Hospital officials say former England captain and cricket commentator Tony Greig has died after suffering a heart attack. He was 66.
Greig had recently been diagnosed with lung cancer, but the cause of death was a heart attack at his home on Saturday morning and he died early Saturday afternoon.
Australian Associated Press quoted St. Vincent's Hospital spokesman David Faktort as saying "he was rushed into St Vincent's hospital. The staff of the emergency department worked on Mr. Greig to no avail."
The Sydney-based, South Africa-born Greig was initially diagnosed with bronchitis in May, but the condition lingered and in October he had tests that revealed a small lesion at the base of his right lung.

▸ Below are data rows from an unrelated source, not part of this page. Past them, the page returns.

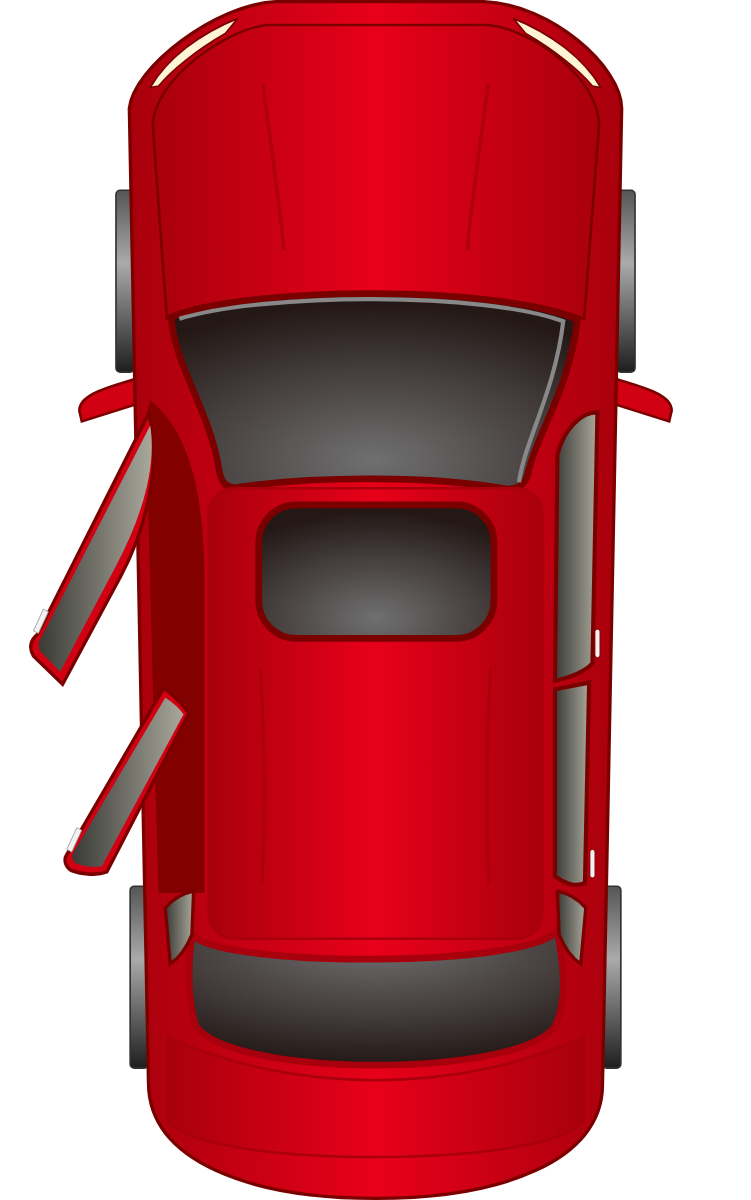
<!DOCTYPE html>
<html lang="en">
<head>
<meta charset="utf-8">
<title>Red Car Top View</title>
<link rel="stylesheet" href="https://fonts.googleapis.com/css2?family=Inter&display=swap">
<style>
:root{
  --paint:#d10012;
  --paint-light:#e8001a;
  --paint-dark:#a8000c;
  --paint-deep:#820000;
  --outline:#7a0000;
  --glass-dark:#231816;
  --glass-light:#707070;
  --side-glass:#a9a89c;
  --tyre:#2b2b2b;
  --lamp:#fff5d6;
  --chrome:#f2f2f2;
  --page:#ffffff;
}
html,body{margin:0;padding:0;overflow:hidden;background:var(--page);font-family:'Inter',sans-serif;}
.canvas{width:751px;height:1200px;display:block;}
</style>
</head>
<body>
<svg class="canvas" viewBox="0 0 900 1438" width="751" height="1200" role="img" aria-label="Red car seen from above with the left doors open">
  <defs>
    <linearGradient id="paintGradient" x1="0" x2="1" y1="0" y2="0">
      <stop offset="0" stop-color="var(--paint-dark)"/>
      <stop offset="0.5" stop-color="var(--paint-light)"/>
      <stop offset="1" stop-color="var(--paint-dark)"/>
    </linearGradient>
    <radialGradient id="glassGradient" cx="0.5" cy="0.85" r="0.8">
      <stop offset="0" stop-color="var(--glass-light)"/>
      <stop offset="1" stop-color="var(--glass-dark)"/>
    </radialGradient>
    <radialGradient id="rearGlassGradient" cx="0.5" cy="0.1" r="0.9">
      <stop offset="0" stop-color="var(--glass-light)"/>
      <stop offset="1" stop-color="var(--glass-dark)"/>
    </radialGradient>
    <linearGradient id="sideGlassGradient" x1="0" x2="1">
      <stop offset="0" stop-color="#3a3a36"/>
      <stop offset="1" stop-color="var(--side-glass)"/>
    </linearGradient>
    <linearGradient id="tyreGradient" x1="0" x2="0" y1="0" y2="1">
      <stop offset="0" stop-color="#555"/>
      <stop offset="0.4" stop-color="#aaa"/>
      <stop offset="1" stop-color="#1e1e1e"/>
    </linearGradient>
    <rect id="tyre" width="22" height="218" rx="5" fill="url(#tyreGradient)" stroke="#333" stroke-width="2"/>
    <path id="mirror" d="M95,492 C95,470 140,462 168,452 L184,478 L98,505 Z" fill="var(--paint)" stroke="var(--outline)" stroke-width="3"/>
  </defs>

  <g class="tyres">
    <use href="#tyre" x="139" y="228"/>
    <use href="#tyre" x="739" y="228"/>
    <use href="#tyre" x="156" y="1062"/>
    <use href="#tyre" x="722" y="1062"/>
  </g>

  <g class="mirrors">
    <use href="#mirror"/>
    <use href="#mirror" transform="translate(900 0) scale(-1 1)"/>
  </g>

  <path class="body" d="M155,130 C160,80 260,5 330,2 L580,2 C660,5 745,80 745,130 L722,1300 C722,1392 600,1436 450,1436 C300,1436 180,1392 178,1300 Z" fill="url(#paintGradient)" stroke="var(--outline)" stroke-width="4"/>

  <g class="headlights" fill="var(--lamp)" stroke="var(--outline)" stroke-width="2">
    <path d="M180,105 C200,70 240,40 285,22 L270,40 C235,60 205,85 190,103 Z"/>
    <path d="M720,105 C700,70 660,40 615,22 L630,40 C665,60 695,85 710,103 Z"/>
  </g>

  <path class="hood" d="M183,150 C185,95 270,35 320,30 L585,30 C640,35 718,95 718,150 L700,382 C600,340 300,340 200,382 Z" fill="url(#paintGradient)" stroke="var(--outline)" stroke-width="3"/>
  <g class="hood-creases" stroke="var(--paint-dark)" stroke-width="4" fill="none" opacity="0.8">
    <path d="M315,100 C325,180 335,240 340,300"/>
    <path d="M585,100 C575,180 565,240 560,300"/>
  </g>

  <path class="windshield" d="M205,380 C300,342 600,342 692,383 C682,470 642,520 632,570 C628,582 620,586 608,586 C520,570 380,570 285,584 C270,586 264,576 262,560 C250,490 210,440 205,380 Z" fill="url(#glassGradient)" stroke="var(--outline)" stroke-width="8"/>
  <path class="windshield-trim" d="M215,382 C320,350 580,350 675,385 C665,470 628,530 622,578" fill="none" stroke="#888" stroke-width="5"/>

  <g class="left-door-openings" fill="var(--paint-deep)">
    <path d="M180,480 C230,520 245,600 245,700 L245,1070 L190,1070 C185,900 180,700 175,500 Z"/>
  </g>

  <rect class="roof" x="250" y="585" width="400" height="540" rx="30" fill="url(#paintGradient)" stroke="var(--paint-dark)" stroke-width="3"/>
  <g class="roof-creases" stroke="var(--paint-dark)" stroke-width="4" fill="none" opacity="0.7">
    <path d="M312,800 C318,900 318,980 314,1060"/>
    <path d="M588,800 C582,900 582,980 586,1060"/>
  </g>
  <rect class="sunroof" x="310" y="605" width="282" height="160" rx="45" fill="url(#glassGradient)" stroke="var(--outline)" stroke-width="8"/>

  <path class="rear-window" d="M230,1120 C262,1160 638,1160 668,1115 C676,1160 680,1200 665,1230 C620,1292 280,1292 235,1230 C225,1200 225,1160 230,1120 Z" fill="url(#rearGlassGradient)" stroke="var(--paint-dark)" stroke-width="8"/>

  <path class="trunk" d="M200,1242 C350,1312 550,1312 700,1242 L700,1340 C680,1402 220,1402 200,1340 Z" fill="url(#paintGradient)" stroke="var(--paint-dark)" stroke-width="3"/>

  <g class="quarter-windows" fill="url(#sideGlassGradient)" stroke="var(--outline)" stroke-width="4">
    <path d="M198,1088 C210,1074 222,1070 232,1068 L230,1120 C222,1140 212,1150 204,1155 Z"/>
    <path d="M702,1088 C690,1074 678,1070 668,1068 L670,1120 C678,1140 688,1150 696,1155 Z"/>
  </g>

  <g class="right-side-windows" fill="url(#sideGlassGradient)" stroke="var(--outline)" stroke-width="5">
    <path d="M668,545 C676,512 698,494 716,494 L710,795 C700,806 682,812 665,816 Z"/>
    <path d="M665,826 L706,818 L701,1058 C690,1064 675,1058 665,1050 Z"/>
  </g>
  <g class="door-handles" fill="var(--chrome)" stroke="var(--outline)" stroke-width="1">
    <rect x="713" y="754" width="6" height="34" rx="3"/>
    <rect x="707" y="1018" width="6" height="34" rx="3"/>
  </g>

  <g class="open-doors">
    <path class="front-door" d="M178,496 C192,540 182,620 145,690 L75,820 L40,786 C34,776 37,766 45,760 Z" fill="var(--paint)" stroke="var(--outline)" stroke-width="4"/>
    <path class="front-door-glass" d="M180,510 C188,560 170,620 138,680 L72,805 L48,780 C45,774 46,768 50,763 Z" fill="url(#sideGlassGradient)"/>
    <path class="rear-door" d="M196,825 C210,834 222,848 226,855 L128,1045 C115,1050 95,1047 85,1043 C78,1038 76,1030 80,1024 Z" fill="var(--paint)" stroke="var(--outline)" stroke-width="4"/>
    <path class="rear-door-glass" d="M198,836 C208,842 216,850 220,856 L122,1038 C110,1040 98,1038 90,1034 C86,1030 86,1026 88,1022 Z" fill="url(#sideGlassGradient)"/>
    <g class="door-handles-open" fill="var(--chrome)" stroke="#999" stroke-width="1">
      <path d="M40,756 L52,730 L58,733 L46,759 Z"/>
      <path d="M80,1018 L92,992 L98,995 L86,1021 Z"/>
    </g>
  </g>
</svg>
</body>
</html>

Upon his return to Australia from the World Twenty20 in Sri Lanka, he had fluid removed from the right lung and testing revealed the cancer.
A confident and occasionally abrasive character who loved stirring up Australian crowds during the 1974-75 Ashes series, Greig played 58 tests for England and scored 3,599 runs at an average of 40.43 and took 141 wickets at 32.20.
Greig was a key figure in recruiting international players for Kerry Packer's anti-establishment World Series Cricket which began in 1977, the year Greig played his last test for England.
In the 1980s Greig became a high-profile member of the commentary team for Australia's Nine Network and his decades behind the microphone made him an institution in Australia's sporting life.
Nine described Greig as a "beloved" figure.
"Tony Greig is a name synonymous with Australian cricket _ from his playing days as the English captain we loved to hate, to his senior role in the revolution of World Series Cricket, his infamous car keys in the pitch reports and more than three decades of colourful and expert commentary," Nine said.
Greig's involvement in WSC caused an abrupt end to his international cricket career.
"When the enterprise was made public, his stocks plummeted," cricket writer Gideon Haigh wrote on the cricinfo website.
"He lost not just England's captaincy, but what would have been a record-breaking benefit.
"He was diminished, too, by his indifferent on-field performances in World Series Cricket, where he seemed to cast himself as pantomime villain.
"Nonetheless, subsequent generations of professional cricketers owe him a debt of gratitude."